And yet, and yet..
It’s impossible to read the sections on Heidegger’s writing, thought and behaviour during the war years without a profound sense of anger and regret. If Heidegger has a legacy it must be one of regret. Of what could have been. What could have come from the demands of that historical moment meeting with the philosophical insights of Being and Time?
You might deduce that the authentic voice of Dasein would call on you not to raise your arm as the march passes by. But that was not what Heidegger meant…(p. 79)
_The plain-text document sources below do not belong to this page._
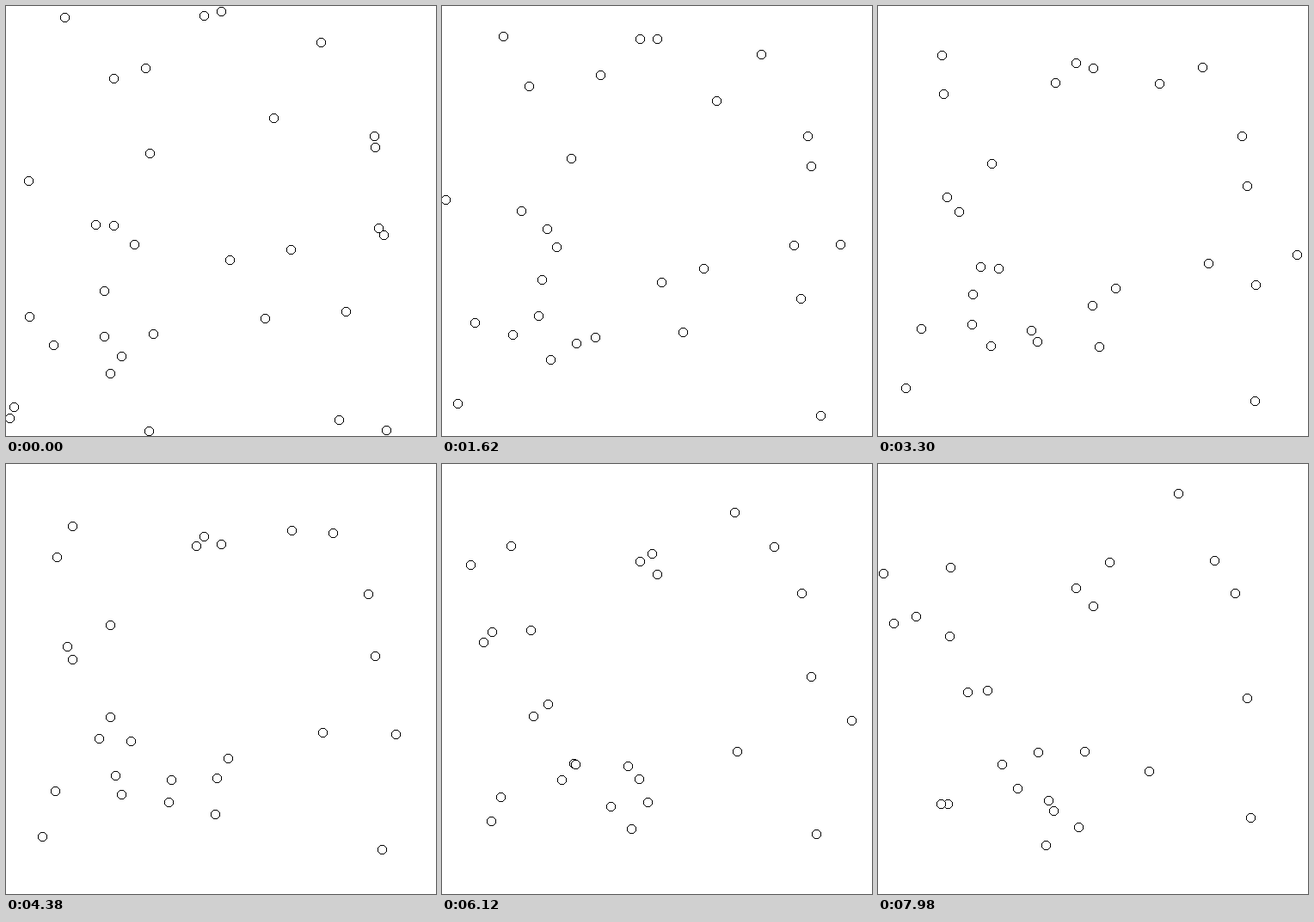
Write an HTML page with a canvas that moves like this. It is 500 px wide and 500 px high and loops after 8000 ms.

```html
<!DOCTYPE html>
<html lang="en">
<head>
<meta charset="utf-8">
<title>Drifting circles</title>
<style>
  html, body { margin: 0; width: 100%; height: 100%; overflow: hidden; background: #fff; }
  canvas { display: block; width: 500px; height: 500px; }
</style>
</head>
<body>
<canvas id="stage" width="500" height="500"></canvas>
<script>
const SIZE = 500, RADIUS = 5, LOOP = 8000, STEP = 60;
const LAST = Math.floor(LOOP / STEP);
const ctx = document.getElementById('stage').getContext('2d');

// Each circle drifts evenly between two key points, back to front:
// x and y at the first step, x and y at the last (may lie off stage).
const paths = [
  [67.8, 13.1, 83.9, 120.4],
  [230, 11, 230, 144],
  [250, 6, 250, 164.9],
  [366.1, 41.8, 391.4, 111.9],
  [162.2, 71.7, 269, 113.6],
  [124.8, 84.2, 5.6, 126.8],
  [311, 129.8, 349.2, 33.8],
  [428, 151, 415, 150.1],
  [429, 163.9, 429, 271.8],
  [167.2, 170.7, 83.1, 200],
  [26, 203, -84, 313],
  [104.3, 254, 44.4, 177],
  [148.6, 277.4, 17.6, 185],
  [125.1, 254.8, 162.1, 376.9],
  [433, 258.1, 315, 357.2],
  [439.2, 266, 555.2, 322],
  [387, 481, 348, 614],
  [9, 466, -84, 439],
  [166, 494, 166, 587],
  [441.6, 492.8, 432.8, 411],
  [260.1, 295.4, 232.8, 422.4],
  [331, 282.9, 198, 390.8],
  [395, 354.9, 501.1, 280.4],
  [113.6, 331.4, 126.5, 263],
  [27.3, 360.6, 81, 395.1],
  [4.1, 478.9, 72.6, 395.1],
  [301.2, 362.6, 195.1, 442.7],
  [113.9, 384, 103.9, 264.8],
  [170.9, 380.8, 204.2, 402.9],
  [55, 394.3, 186, 335.1],
  [134.2, 407, 240.3, 333.9],
  [121, 427.1, 144.1, 349]
];

const lerp = (a, b, t) => a + (b - a) * t;
const inside = v => v >= 0 && v <= SIZE;

// Hard-edged circle: whole pixels, sorted by rounded distance from the centre
const disc = new Path2D(), ring = new Path2D();
for (let dy = -RADIUS; dy <= RADIUS; dy++) {
  for (let dx = -RADIUS; dx <= RADIUS; dx++) {
    const distance = Math.round(Math.hypot(dx, dy));
    if (distance < RADIUS) disc.rect(dx, dy, 1, 1);
    if (distance === RADIUS) ring.rect(dx, dy, 1, 1);
  }
}

function fill(shape, color) {
  ctx.fillStyle = color;
  ctx.fill(shape);
}

function drawCircle(x, y) {
  ctx.setTransform(1, 0, 0, 1, Math.round(x), Math.round(y));
  fill(disc, '#fff');
  fill(ring, '#000');
}

function draw(time) {
  const t = Math.floor((time % LOOP) / STEP) / LAST;
  ctx.resetTransform();
  ctx.clearRect(0, 0, SIZE, SIZE);
  for (const [x0, y0, x1, y1] of paths) {
    const x = lerp(x0, x1, t), y = lerp(y0, y1, t);
    // A circle vanishes once its centre leaves the stage
    if (inside(x) && inside(y)) drawCircle(x, y);
  }
}

const start = performance.now();

function tick() {
  draw(performance.now() - start);
  requestAnimationFrame(tick);
}
tick();
</script>
</body>
</html>
```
After the war, Heidegger retreated to the woods and to his cabin. Back to the forest paths and what later became known as “the turn” in his thinking. He became marked by silences. Acquaintances and colleagues found him as a void, a silent presence that could not be reached. The old man of the mountain could not be drawn down to the seashore, could not be drawn into communication. He was ‘outside of the dimension in which a conversation between men is even possible’ as Marcuse put it. Perhaps the relationship between Jaspers and Heidegger best exemplifies the issue — language was for Heidegger the ‘house of Being,’ – a fitting image for the philosopher is his forest hut. Jaspers response? ‘I bristle, because all language seems to be only a bridge for me.’ This gap seems insurmountable and thus Heidegger’s philosophy is a place where, for all the talk of home, Bakewell finds it ‘uninhabitable.’ (p. 321)
One of the final enduring image of Bakewell’s book is this notion of language as something which takes us beyond ourselves, beyond the doorway of the house of Being. In one of Jaspers final appearances in the book, he shares a story about the sea-shore. Taken by his father to the island of Norderney they walked the water’s edge together, seeing the vast expanse where ‘there is this other, the infinity of the ocean that liberates us.’ (p. 305) It’s an invitation within all good philosophy – to rethink, to think a-new and perhaps find a new way to look upon that vast liberating other.
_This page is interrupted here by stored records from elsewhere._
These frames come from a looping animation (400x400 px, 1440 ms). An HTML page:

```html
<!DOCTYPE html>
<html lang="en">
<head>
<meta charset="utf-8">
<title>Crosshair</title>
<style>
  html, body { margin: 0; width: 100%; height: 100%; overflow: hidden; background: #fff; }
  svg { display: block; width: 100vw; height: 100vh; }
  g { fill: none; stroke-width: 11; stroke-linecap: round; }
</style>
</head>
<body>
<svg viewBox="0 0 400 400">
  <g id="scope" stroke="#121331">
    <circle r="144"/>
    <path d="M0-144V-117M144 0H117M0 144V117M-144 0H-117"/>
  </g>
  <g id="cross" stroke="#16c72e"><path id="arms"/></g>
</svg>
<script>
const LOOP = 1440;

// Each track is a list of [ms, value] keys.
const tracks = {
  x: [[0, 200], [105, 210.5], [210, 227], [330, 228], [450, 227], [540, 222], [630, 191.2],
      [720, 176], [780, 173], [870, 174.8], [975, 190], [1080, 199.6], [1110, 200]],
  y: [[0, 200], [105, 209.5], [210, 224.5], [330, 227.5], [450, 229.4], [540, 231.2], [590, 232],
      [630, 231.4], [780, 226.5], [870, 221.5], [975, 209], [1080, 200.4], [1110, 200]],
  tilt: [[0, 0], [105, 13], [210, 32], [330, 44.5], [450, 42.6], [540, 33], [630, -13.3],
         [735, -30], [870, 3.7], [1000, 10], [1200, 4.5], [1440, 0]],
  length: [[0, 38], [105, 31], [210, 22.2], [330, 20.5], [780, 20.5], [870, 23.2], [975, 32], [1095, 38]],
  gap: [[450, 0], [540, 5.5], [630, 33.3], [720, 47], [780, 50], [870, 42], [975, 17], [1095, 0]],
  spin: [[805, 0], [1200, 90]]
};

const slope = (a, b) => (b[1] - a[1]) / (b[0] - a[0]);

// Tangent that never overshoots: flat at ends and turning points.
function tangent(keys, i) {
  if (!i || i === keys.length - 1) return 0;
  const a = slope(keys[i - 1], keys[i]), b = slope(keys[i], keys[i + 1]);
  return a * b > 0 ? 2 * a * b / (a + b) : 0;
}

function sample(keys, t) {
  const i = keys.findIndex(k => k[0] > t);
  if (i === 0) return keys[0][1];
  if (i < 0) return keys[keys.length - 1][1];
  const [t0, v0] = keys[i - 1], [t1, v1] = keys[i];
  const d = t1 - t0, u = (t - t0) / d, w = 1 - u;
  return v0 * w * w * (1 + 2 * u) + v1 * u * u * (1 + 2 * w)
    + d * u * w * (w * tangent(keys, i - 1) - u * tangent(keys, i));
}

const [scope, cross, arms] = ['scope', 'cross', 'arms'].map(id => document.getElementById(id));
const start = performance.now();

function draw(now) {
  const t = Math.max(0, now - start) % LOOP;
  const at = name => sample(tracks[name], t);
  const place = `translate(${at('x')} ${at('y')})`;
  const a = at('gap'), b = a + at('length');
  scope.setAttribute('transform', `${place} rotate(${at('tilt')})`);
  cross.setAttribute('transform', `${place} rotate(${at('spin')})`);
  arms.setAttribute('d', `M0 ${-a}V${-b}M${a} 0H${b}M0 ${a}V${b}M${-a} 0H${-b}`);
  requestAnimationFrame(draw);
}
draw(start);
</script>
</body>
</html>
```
Homo viator as Gabriel Marcel put it. Man, the traveler. Rather than homeward, let’s head to the edge of the ocean.